Assignment: In the material below, find each line holding the string "fill" and copy it.
#### Working data
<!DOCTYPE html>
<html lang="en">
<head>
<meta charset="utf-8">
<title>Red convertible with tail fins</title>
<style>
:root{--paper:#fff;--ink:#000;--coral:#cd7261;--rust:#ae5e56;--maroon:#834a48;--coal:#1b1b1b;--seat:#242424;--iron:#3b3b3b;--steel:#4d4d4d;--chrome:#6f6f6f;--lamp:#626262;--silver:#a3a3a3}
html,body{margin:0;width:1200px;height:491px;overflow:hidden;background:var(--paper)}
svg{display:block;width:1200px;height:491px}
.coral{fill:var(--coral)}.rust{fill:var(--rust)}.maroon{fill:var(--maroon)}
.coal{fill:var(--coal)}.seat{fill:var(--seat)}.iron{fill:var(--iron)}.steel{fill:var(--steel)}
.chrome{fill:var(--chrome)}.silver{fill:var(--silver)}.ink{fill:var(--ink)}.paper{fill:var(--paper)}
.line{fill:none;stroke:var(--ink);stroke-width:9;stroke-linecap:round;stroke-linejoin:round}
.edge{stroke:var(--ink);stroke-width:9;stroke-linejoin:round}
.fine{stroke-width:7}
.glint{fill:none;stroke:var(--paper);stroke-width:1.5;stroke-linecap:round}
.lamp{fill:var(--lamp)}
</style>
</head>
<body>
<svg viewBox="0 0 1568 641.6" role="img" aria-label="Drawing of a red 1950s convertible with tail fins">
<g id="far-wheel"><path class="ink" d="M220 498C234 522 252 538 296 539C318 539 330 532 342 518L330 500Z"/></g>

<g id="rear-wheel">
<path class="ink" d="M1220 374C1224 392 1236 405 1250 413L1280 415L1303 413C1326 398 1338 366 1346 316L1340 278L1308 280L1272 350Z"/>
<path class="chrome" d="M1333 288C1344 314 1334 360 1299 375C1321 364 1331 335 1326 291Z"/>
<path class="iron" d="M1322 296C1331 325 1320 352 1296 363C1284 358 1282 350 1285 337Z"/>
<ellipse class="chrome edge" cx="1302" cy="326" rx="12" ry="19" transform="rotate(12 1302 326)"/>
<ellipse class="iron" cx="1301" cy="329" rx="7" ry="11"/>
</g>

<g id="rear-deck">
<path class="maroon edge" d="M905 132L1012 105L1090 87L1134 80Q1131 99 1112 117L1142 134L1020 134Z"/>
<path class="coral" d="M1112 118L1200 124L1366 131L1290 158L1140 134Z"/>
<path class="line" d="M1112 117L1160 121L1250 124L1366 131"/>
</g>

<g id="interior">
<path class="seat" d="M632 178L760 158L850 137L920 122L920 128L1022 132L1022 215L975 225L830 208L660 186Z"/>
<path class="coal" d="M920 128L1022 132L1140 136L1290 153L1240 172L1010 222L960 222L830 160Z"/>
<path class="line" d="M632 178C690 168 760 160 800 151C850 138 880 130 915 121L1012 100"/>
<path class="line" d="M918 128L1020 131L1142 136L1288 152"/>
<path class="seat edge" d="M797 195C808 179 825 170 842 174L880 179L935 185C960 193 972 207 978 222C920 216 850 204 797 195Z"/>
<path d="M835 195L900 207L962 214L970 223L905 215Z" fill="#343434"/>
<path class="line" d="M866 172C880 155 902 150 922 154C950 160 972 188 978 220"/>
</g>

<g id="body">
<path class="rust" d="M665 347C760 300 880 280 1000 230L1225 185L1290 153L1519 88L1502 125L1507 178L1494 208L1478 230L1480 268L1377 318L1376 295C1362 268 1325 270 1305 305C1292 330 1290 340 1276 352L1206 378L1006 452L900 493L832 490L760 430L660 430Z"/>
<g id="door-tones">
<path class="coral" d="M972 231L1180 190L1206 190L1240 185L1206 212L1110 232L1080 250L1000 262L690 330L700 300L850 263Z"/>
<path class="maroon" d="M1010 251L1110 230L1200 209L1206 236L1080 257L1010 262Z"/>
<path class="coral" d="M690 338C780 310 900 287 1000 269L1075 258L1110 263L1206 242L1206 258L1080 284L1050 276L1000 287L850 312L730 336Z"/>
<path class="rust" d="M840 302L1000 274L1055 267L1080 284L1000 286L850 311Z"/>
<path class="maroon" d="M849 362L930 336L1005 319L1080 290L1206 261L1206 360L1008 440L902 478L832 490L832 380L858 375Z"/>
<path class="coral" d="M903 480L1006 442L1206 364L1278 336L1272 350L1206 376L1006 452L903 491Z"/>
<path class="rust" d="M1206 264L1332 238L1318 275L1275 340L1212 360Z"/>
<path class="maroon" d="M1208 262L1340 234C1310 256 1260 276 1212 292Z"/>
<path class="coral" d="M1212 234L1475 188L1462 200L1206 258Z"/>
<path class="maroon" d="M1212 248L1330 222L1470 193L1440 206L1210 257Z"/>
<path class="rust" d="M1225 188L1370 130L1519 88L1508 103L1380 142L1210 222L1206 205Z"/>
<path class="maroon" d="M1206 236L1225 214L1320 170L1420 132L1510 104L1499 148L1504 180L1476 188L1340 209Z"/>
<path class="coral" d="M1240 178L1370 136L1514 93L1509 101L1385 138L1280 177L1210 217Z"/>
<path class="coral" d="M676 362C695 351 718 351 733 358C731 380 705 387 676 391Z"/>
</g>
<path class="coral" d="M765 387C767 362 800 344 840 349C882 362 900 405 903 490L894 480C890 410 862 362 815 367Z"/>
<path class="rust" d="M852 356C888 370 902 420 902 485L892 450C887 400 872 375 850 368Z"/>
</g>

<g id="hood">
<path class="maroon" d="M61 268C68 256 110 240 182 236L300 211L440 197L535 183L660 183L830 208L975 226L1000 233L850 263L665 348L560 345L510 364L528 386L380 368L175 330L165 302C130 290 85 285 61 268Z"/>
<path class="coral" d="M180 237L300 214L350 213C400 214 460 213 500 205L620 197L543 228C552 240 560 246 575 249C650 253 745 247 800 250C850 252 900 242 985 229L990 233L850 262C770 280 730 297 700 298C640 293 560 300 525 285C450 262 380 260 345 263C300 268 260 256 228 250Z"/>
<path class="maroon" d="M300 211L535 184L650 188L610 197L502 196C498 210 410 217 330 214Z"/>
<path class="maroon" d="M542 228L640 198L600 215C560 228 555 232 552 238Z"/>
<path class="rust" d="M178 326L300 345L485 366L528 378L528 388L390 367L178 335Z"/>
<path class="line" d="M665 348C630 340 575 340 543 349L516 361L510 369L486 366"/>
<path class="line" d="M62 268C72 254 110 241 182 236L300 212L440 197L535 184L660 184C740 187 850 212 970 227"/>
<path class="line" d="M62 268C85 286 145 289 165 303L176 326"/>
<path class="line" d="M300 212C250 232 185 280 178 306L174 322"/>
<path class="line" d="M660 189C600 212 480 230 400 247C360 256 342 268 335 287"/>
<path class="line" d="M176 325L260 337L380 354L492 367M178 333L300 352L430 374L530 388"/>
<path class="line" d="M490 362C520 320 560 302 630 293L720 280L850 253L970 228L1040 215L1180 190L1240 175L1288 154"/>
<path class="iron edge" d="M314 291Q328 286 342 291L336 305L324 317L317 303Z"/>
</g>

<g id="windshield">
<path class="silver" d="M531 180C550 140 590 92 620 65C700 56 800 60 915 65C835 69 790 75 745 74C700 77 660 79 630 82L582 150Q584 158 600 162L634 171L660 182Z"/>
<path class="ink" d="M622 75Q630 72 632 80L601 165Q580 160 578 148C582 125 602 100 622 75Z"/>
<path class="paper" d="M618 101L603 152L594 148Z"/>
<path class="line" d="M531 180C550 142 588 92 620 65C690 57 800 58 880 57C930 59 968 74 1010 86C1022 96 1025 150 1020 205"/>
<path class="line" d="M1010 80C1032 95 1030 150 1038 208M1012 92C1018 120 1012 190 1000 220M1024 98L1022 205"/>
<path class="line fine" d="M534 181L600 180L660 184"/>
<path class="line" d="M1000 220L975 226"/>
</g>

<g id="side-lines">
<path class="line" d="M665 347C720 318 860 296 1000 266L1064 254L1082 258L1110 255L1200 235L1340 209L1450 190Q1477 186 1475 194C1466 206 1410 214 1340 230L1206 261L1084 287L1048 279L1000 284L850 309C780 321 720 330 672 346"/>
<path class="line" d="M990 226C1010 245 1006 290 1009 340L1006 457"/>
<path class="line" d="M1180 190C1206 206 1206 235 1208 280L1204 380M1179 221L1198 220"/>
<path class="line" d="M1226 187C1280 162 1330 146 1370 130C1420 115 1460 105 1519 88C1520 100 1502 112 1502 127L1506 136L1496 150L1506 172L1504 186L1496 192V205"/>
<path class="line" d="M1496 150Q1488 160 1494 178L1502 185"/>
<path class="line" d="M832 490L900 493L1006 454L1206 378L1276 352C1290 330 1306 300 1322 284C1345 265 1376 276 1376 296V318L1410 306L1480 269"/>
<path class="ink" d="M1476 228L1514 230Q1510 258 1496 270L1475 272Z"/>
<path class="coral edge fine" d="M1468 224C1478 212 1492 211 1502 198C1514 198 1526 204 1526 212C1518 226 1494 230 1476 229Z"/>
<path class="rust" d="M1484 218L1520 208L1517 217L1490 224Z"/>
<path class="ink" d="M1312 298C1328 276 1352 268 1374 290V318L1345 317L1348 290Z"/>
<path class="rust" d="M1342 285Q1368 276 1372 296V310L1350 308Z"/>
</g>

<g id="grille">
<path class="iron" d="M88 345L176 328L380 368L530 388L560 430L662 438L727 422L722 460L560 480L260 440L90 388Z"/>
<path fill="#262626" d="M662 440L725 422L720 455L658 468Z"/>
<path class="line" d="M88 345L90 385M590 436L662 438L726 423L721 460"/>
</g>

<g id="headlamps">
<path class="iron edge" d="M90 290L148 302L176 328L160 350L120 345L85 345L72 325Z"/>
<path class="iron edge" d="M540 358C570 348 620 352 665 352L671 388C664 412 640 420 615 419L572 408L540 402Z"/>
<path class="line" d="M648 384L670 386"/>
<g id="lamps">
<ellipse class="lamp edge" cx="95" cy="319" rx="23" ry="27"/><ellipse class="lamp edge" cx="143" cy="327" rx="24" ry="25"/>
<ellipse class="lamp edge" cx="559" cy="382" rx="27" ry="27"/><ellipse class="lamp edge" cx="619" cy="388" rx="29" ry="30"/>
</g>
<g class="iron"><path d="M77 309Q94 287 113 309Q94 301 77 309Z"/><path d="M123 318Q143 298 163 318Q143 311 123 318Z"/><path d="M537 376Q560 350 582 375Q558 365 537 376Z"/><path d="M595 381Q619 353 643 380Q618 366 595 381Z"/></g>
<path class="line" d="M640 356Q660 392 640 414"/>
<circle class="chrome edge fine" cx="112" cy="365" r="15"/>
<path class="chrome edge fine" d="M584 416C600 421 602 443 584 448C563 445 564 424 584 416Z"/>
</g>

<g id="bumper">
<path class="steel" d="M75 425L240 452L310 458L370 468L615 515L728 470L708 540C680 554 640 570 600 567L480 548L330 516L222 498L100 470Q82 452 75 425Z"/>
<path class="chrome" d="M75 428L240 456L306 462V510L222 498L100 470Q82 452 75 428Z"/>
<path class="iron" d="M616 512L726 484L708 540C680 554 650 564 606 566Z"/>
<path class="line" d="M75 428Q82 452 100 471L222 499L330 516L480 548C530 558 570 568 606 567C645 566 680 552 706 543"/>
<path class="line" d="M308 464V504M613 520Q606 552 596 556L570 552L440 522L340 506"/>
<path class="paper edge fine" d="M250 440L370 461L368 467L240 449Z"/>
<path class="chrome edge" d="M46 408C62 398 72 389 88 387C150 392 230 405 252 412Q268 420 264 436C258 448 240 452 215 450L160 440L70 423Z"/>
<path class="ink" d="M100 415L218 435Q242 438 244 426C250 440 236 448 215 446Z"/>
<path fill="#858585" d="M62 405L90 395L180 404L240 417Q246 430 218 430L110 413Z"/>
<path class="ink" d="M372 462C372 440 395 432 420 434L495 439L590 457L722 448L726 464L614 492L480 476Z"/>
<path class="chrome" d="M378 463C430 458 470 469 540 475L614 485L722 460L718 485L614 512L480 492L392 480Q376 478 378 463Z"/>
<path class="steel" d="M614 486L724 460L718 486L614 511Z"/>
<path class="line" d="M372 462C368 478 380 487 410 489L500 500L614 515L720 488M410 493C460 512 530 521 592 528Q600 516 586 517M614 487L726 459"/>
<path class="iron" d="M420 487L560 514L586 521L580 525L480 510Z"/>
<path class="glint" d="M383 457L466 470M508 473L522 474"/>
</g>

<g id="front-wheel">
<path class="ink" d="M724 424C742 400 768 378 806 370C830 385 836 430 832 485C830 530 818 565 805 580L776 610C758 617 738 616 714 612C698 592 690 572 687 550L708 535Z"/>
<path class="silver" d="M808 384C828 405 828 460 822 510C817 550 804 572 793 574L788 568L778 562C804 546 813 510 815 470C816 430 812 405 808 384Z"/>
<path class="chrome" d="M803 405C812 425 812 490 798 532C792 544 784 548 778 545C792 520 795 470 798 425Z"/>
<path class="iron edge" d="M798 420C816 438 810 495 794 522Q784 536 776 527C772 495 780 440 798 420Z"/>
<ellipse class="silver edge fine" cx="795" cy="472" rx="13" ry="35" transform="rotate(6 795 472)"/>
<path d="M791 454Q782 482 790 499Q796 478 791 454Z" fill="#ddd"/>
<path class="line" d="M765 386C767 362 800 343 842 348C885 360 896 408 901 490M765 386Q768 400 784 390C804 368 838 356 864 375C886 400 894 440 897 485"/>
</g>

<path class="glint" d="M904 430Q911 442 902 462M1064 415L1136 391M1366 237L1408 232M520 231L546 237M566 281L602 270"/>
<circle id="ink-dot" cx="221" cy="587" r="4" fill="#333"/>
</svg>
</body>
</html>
########
Solution for this problem:
.coral{fill:var(--coral)}.rust{fill:var(--rust)}.maroon{fill:var(--maroon)}
.coal{fill:var(--coal)}.seat{fill:var(--seat)}.iron{fill:var(--iron)}.steel{fill:var(--steel)}
.chrome{fill:var(--chrome)}.silver{fill:var(--silver)}.ink{fill:var(--ink)}.paper{fill:var(--paper)}
.line{fill:none;stroke:var(--ink);stroke-width:9;stroke-linecap:round;stroke-linejoin:round}
.glint{fill:none;stroke:var(--paper);stroke-width:1.5;stroke-linecap:round}
.lamp{fill:var(--lamp)}
<path d="M835 195L900 207L962 214L970 223L905 215Z" fill="#343434"/>
<path fill="#262626" d="M662 440L725 422L720 455L658 468Z"/>
<path fill="#858585" d="M62 405L90 395L180 404L240 417Q246 430 218 430L110 413Z"/>
<path d="M791 454Q782 482 790 499Q796 478 791 454Z" fill="#ddd"/>
<circle id="ink-dot" cx="221" cy="587" r="4" fill="#333"/>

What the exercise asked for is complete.